Collected data:
★ ★ ★ ★

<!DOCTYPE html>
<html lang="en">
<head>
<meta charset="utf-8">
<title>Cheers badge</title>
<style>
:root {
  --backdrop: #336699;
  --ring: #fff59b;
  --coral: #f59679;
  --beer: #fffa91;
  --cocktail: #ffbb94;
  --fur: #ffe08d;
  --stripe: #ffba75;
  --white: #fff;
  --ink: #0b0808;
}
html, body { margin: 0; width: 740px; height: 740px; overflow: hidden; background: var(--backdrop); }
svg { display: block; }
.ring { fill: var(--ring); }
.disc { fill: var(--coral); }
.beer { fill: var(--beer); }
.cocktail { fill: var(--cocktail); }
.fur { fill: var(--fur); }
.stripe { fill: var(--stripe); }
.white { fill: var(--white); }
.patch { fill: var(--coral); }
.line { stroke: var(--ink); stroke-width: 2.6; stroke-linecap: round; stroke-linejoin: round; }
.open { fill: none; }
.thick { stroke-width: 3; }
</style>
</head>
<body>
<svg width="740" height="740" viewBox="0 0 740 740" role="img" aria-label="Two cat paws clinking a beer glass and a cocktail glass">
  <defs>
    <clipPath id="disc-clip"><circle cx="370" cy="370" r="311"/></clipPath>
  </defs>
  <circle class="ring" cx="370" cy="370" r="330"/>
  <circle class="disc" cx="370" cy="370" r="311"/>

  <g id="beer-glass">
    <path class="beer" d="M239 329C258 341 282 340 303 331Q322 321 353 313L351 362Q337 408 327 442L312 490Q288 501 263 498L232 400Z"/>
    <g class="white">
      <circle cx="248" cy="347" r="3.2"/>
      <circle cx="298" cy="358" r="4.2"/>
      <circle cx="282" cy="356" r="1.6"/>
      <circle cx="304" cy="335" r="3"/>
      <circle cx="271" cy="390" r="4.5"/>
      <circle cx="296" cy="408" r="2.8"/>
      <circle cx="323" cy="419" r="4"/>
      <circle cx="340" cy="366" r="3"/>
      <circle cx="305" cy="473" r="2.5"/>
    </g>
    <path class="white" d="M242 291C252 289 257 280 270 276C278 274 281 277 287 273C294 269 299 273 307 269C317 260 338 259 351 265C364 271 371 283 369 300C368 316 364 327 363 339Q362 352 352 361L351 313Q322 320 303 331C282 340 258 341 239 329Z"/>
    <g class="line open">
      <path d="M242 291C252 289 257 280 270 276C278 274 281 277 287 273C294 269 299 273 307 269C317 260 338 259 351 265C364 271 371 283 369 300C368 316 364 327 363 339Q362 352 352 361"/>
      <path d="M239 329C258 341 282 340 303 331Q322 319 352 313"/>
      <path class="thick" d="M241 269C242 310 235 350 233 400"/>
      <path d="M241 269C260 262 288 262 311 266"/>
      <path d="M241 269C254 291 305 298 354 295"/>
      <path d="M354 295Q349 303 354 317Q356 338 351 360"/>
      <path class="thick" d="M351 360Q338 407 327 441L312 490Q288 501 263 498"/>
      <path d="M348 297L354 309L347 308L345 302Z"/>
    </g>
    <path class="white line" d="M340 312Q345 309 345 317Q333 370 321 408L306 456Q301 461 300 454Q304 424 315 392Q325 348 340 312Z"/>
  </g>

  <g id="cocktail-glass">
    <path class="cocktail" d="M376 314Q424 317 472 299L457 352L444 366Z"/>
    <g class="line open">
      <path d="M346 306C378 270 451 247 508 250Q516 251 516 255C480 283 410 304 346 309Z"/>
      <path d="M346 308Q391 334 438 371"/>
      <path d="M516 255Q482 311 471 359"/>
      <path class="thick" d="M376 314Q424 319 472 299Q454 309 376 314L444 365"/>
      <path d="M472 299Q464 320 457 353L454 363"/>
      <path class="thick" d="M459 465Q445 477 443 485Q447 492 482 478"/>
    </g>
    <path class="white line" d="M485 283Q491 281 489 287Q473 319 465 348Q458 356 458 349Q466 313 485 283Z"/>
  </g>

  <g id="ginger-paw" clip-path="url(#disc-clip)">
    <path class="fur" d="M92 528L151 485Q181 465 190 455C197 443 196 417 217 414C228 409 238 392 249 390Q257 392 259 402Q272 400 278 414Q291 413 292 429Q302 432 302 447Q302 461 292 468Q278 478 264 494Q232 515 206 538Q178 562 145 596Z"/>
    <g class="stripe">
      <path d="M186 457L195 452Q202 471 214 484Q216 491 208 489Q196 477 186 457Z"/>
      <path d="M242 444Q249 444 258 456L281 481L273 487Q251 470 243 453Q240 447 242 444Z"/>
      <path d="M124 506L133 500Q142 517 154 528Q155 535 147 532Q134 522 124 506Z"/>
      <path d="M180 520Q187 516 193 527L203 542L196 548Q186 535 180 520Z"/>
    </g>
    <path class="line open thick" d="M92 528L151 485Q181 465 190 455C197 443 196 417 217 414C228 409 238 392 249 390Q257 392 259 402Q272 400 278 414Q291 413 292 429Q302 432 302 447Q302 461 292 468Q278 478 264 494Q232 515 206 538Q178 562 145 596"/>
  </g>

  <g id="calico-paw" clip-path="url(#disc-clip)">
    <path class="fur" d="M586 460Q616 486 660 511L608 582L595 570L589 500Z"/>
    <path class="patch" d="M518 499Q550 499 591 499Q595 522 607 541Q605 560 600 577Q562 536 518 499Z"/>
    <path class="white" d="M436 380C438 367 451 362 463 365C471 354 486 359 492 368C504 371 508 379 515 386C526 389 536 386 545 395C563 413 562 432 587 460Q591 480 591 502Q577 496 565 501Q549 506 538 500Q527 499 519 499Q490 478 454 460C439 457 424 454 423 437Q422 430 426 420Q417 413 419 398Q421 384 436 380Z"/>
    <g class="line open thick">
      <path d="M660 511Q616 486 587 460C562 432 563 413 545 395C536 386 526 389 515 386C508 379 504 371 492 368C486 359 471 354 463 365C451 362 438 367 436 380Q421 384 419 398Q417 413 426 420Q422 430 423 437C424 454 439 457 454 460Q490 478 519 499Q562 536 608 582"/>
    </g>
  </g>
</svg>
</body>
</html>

★ ★ ★ ★

AIM OF THE TASK
Please copy, exactly and with nothing else, the lines above beginning at the line that has "520Q187 516 193" and ending with the line that has "460Q616 486 660".

OUTPUT FOR THIS EXERCISE
      <path d="M180 520Q187 516 193 527L203 542L196 548Q186 535 180 520Z"/>
    </g>
    <path class="line open thick" d="M92 528L151 485Q181 465 190 455C197 443 196 417 217 414C228 409 238 392 249 390Q257 392 259 402Q272 400 278 414Q291 413 292 429Q302 432 302 447Q302 461 292 468Q278 478 264 494Q232 515 206 538Q178 562 145 596"/>
  </g>

  <g id="calico-paw" clip-path="url(#disc-clip)">
    <path class="fur" d="M586 460Q616 486 660 511L608 582L595 570L589 500Z"/>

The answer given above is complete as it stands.